Trump’s campaign, which has trailed in fundraising behind Clinton, released a new ad on Friday saying that in Clinton’s America “things get worse” with taxes going up, terrorism spreading and voters losing jobs, homes and hopes. “Change that makes America great again,” the video promised.
Trump also posted a social media clip mocking Clinton’s husband and former president Bill Clinton for appearing to doze off during her speech.
Clinton needs to win over disgruntled working class voters, who have formed the backbone of Trump’s base. She trashes the real estate mogul for making so many of his products overseas and for alienating women, Hispanics and Muslims. On her bus tour, she is being accompanied by her husband, her running mate Virginia Senator Tim Kaine and his wife Anne.
The so-called Rust Belt states are vital parts of almost any strategy to garner the 270 electoral college votes needed to win the presidency. “We’re going to be drawing that contrast between Hillary Clinton’s plans for our country and Donald Trump’s empty promises,” Kaine said Friday.
Experts predict that “negative partisanship” — voting against a candidate — will play a major role in deciding who makes it to the White House.
Clinton’s unpopularity is second only to Trump’s, with a disapproval rating of 55 percent compared to his 57 percent, according to recent averages.
Ratings from Nielsen showed that 2.2 million more people had tuned into watch Trump’s acceptance speech last week than Clinton’s on Thursday.
When it comes to voter intentions, Trump and Clinton are in a statistical dead heat, according to the most recent poll average from RealClearPolitics.
Meanwhile, responding to accusations by the father of an American Muslim soldier killed in Iraq that Donald Trump has “sacrificed nothing”, the billionaire said he had made many sacrifices, such as employing thousands of people.
Tonight, we are honoured to stand here as the parents of Captain Humayun Khan, and as patriotic American Muslims with undivided loyalty to our country.
Like many immigrants, we came to this country emptyhanded. We believed in American democracy — that with hard work and the goodness of this country, we could share in and contribute to its blessings.
We were blessed to raise our three sons in a nation where they were free to be themselves and follow their dreams.
Our son, Humayun, had dreams of being a military lawyer. But he put those dreams aside the day he sacrificed his life to save his fellow soldiers. Hillary Clinton was right when she called my son “the best of America.”
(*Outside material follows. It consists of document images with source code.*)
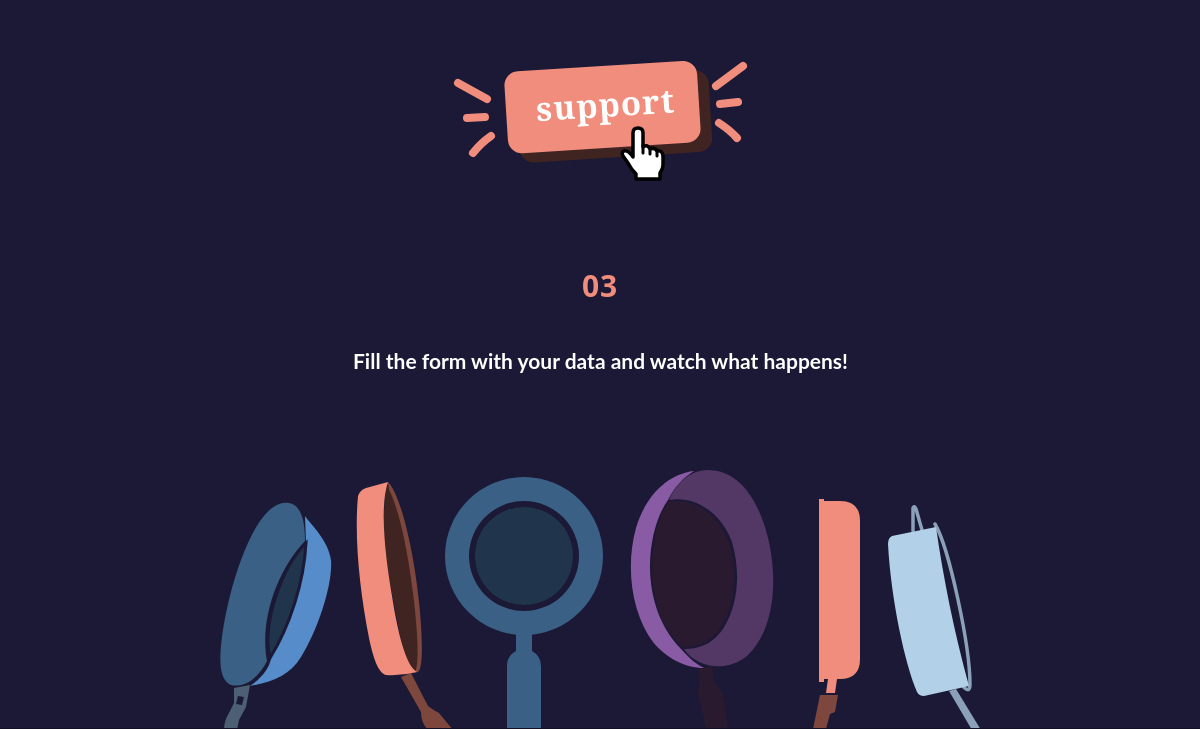
<!DOCTYPE html>
<html lang="en">
<head>
<meta charset="utf-8">
<title>Support</title>
<style>
:root {
  --night: #1b1935;
  --coral: #f18d7c;
  --cocoa: #3f2422;
  --rust: #7d473e;
  --steel: #3b6086;
  --sky: #568cca;
  --deep: #20344b;
  --slate: #4d6073;
  --violet: #895ba4;
  --plum: #533765;
  --wine: #2a1a30;
  --ice: #b2d0e8;
  --mist: #8ba0b9;
  --white: #fff;
}
* { box-sizing: border-box; margin: 0; padding: 0; }
html, body { width: 1200px; height: 729px; overflow: hidden; background: var(--night); }
.step { position: relative; width: 1200px; height: 729px; overflow: hidden; color: var(--white); }
.support, .pans { position: absolute; left: 0; display: block; }
.support { top: 0; }
.pans { top: 0; }
.support-label { font: 700 33px "Noto Serif", serif; fill: var(--white); }
.number {
  position: absolute; top: 266px; left: 0; width: 1200px;
  font: 700 30px/40px "Open Sans", sans-serif; letter-spacing: 1px;
  text-align: center; color: var(--coral);
}
.instruction { position: absolute; top: 340px; left: 0; width: 1200px; height: 44px; }
.instruction svg { display: block; }
.instruction text { font: 700 20px Lato, sans-serif; fill: var(--white); }
.rays { fill: none; stroke: var(--coral); stroke-width: 8; stroke-linecap: round; }
.gap { stroke: var(--night); stroke-width: 3; }
</style>
</head>
<body>
<main class="step">
  <a href="#" aria-label="support">
    <svg class="support" width="1200" height="220" viewBox="0 0 1200 220">
      <path class="rays" d="M458 83l29 16M467 118l18-1M491 136q-10 7-18 17M743 66l-27 20M720 104l18-2M719 123q11 7 18 15"/>
      <g transform="rotate(-3.6 603 107)">
        <rect x="517" y="76" width="193" height="82" rx="14" fill="var(--cocoa)"/>
        <rect x="506" y="66" width="193" height="82" rx="14" fill="var(--coral)"/>
        <text class="support-label" x="536" y="117" textLength="138" lengthAdjust="spacing">support</text>
      </g>
      <path d="M633 133q0-5 5-5t5 5v14q5-3 7 2 5-2 7 2 6-1 6 6v8q0 4-3 8v6h-24v-5q-5-5-8-11l-5-7q-2-4 1-5 4-1 9 6z" fill="var(--white)" stroke="#000" stroke-width="3.5" stroke-linejoin="round"/>
      <path d="M643 145v8M650 148v6M657 150v6" fill="none" stroke="#000" stroke-width="3" stroke-linecap="round"/>
    </svg>
  </a>
  <h2 class="number">03</h2>
  <p class="instruction">
    <svg width="1200" height="44" viewBox="0 0 1200 44">
      <text x="353" y="29" textLength="495" lengthAdjust="spacingAndGlyphs">Fill the form with your data and watch what happens!</text>
    </svg>
  </p>

  <svg class="pans" width="1200" height="729" viewBox="0 0 1200 729" role="img" aria-label="Six frying pans raised by their handles">
    <g id="tilted-blue-pan">
      <path d="M234 688l16-3-4 22-7 13-2 10h-13q0-9 5-17l5-10z" fill="var(--slate)"/>
      <path d="M238 696l6 1-2 8-6-1z" fill="var(--night)"/>
      <path d="M305 516C312 526 328 540 331 560C333 584 318 630 301 657C290 675 273 682 250 686C262 678 270 667 271 658C285 634 303 575 306 543Z" fill="var(--sky)"/>
      <path d="M306 543C304 582 290 626 270 658C262 624 281 568 306 543Z" fill="var(--deep)" class="gap"/>
      <path d="M289 503C300 505 305 518 305 541C279 568 259 618 267 661C258 679 244 688 231 685C219 680 219 660 222 637C228 591 248 526 272 508Q280 502 289 503Z" fill="var(--steel)"/>
    </g>

    <g id="side-coral-pan">
      <path d="M401 677l10-4 17 33q5 4 11 7l14 17h-25q-7-7-7-18z" fill="var(--rust)"/>
      <path d="M388 482C401 495 414 552 419 602C423 640 423 669 418 672L406 674Z" fill="var(--rust)"/>
      <path d="M386 484C399 505 408 552 414 601C418 637 419 665 415 672L407 673L382 540Z" fill="var(--cocoa)"/>
      <path d="M388 482C379 508 386 561 392 596C398 634 406 666 417 672Q401 676 386 675C378 673 373 657 369 638C360 592 354 538 358 496Q360 490 366 488Z" fill="var(--coral)"/>
    </g>

    <g id="front-blue-pan">
      <path d="M516 630h16v21q9 5 9 15v63h-34v-63q0-10 9-15z" fill="var(--steel)"/>
      <circle cx="524" cy="556" r="79" fill="var(--steel)"/>
      <circle cx="524" cy="556" r="55" fill="var(--night)"/>
      <circle cx="524" cy="556" r="49" fill="var(--deep)"/>
    </g>

    <g id="tilted-purple-pan">
      <path d="M698 669l14-3 2 17q9 5 10 18l4 28h-22l-6-27q-4-10 0-19z" fill="var(--wine)"/>
      <path d="M694 471C667 474 645 497 636 528C625 568 632 614 653 642C666 658 685 668 704 668C692 662 687 655 681 649C656 623 650 590 650 566C650 541 657 515 668 500C675 486 683 478 694 471Z" fill="var(--violet)"/>
      <path d="M668 502C695 497 720 515 730 545C738 574 734 609 719 630C710 642 697 648 682 647C658 624 652 594 652 567C652 543 658 517 668 502Z" fill="var(--wine)"/>
      <path d="M708 470C738 470 759 498 769 542C779 590 771 634 747 656C726 673 697 668 684 649C702 649 714 642 723 629C738 606 741 573 732 542C721 512 694 495 669 500C677 481 692 470 708 470Z" fill="var(--plum)"/>
    </g>

    <g id="profile-coral-pan">
      <path d="M828 679h9l-2 14h-9z" fill="var(--coral)"/>
      <path d="M820 695h18l-3 17-5 2-4 15h-13z" fill="var(--rust)"/>
      <path d="M819 499h5v2h16q20 0 20 20v138q0 20-20 20h-16v3h-5z" fill="var(--coral)"/>
    </g>

    <g id="pale-pan">
      <path d="M913 531V508q1-3 3 1l6 21M935 524C949 548 970 645 970 685C970 693 964 690 959 680" fill="none" stroke="var(--mist)" stroke-width="3.5" stroke-linecap="round"/>
      <path d="M949 691l7-2 25 41h-9z" fill="var(--mist)"/>
      <path d="M936 527C943 576 954 632 969 686L924 696Q919 696 917 692C905 664 891 600 888 544Q888 538 892 536Z" fill="var(--ice)"/>
    </g>
    <rect y="728" width="1200" height="1" fill="#111025"/>
  </svg>
</main>
</body>
</html>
If it was up to Donald Trump, he never would have been in America. Donald Trump consistently smears the character of Muslims. He [Trump] disrespects other minorities, women, judges, even his own party leadership. He vows to build walls and ban us from this country.
Donald Trump, you are asking Americans to trust you with our future. Let me ask you: Have you even read the US constitution? I will gladly lend you my copy. In this document, look for the words liberty and equal protection of law.
Khizr Khan — whose son Humayun was killed at the age of 28 — accused the Republican presidential nominee of vilifying US Muslims, in a steely rebuke that electrified the Democratic party convention on Thursday.
“Go look at the graves of brave patriots who died defending the United States of America,” Khan said, directly addressing Trump. “You will see all faiths, genders and ethnicities. You have sacrificed nothing and no one.”
Trump, a property mogul and former reality TV star, brushed off Khan’s words in an interview on Saturday with ABC News, stating that he thinks he has made ‘a lot of sacrifices.’ “I work very, very hard. I’ve created thousands and thousands of jobs, tens of thousands of jobs, built great structures. I’ve had tremendous success. I think I’ve done a lot,” the 70-year-old said.
Humayun Khan was killed by a suicide bomber in Iraq as he approached a car packed with explosives. Before enlisting in the army, he had planned to study law at university. — AP
Democratic presidential candidate Hillary Clinton and Republican presidential candidate Donald Trump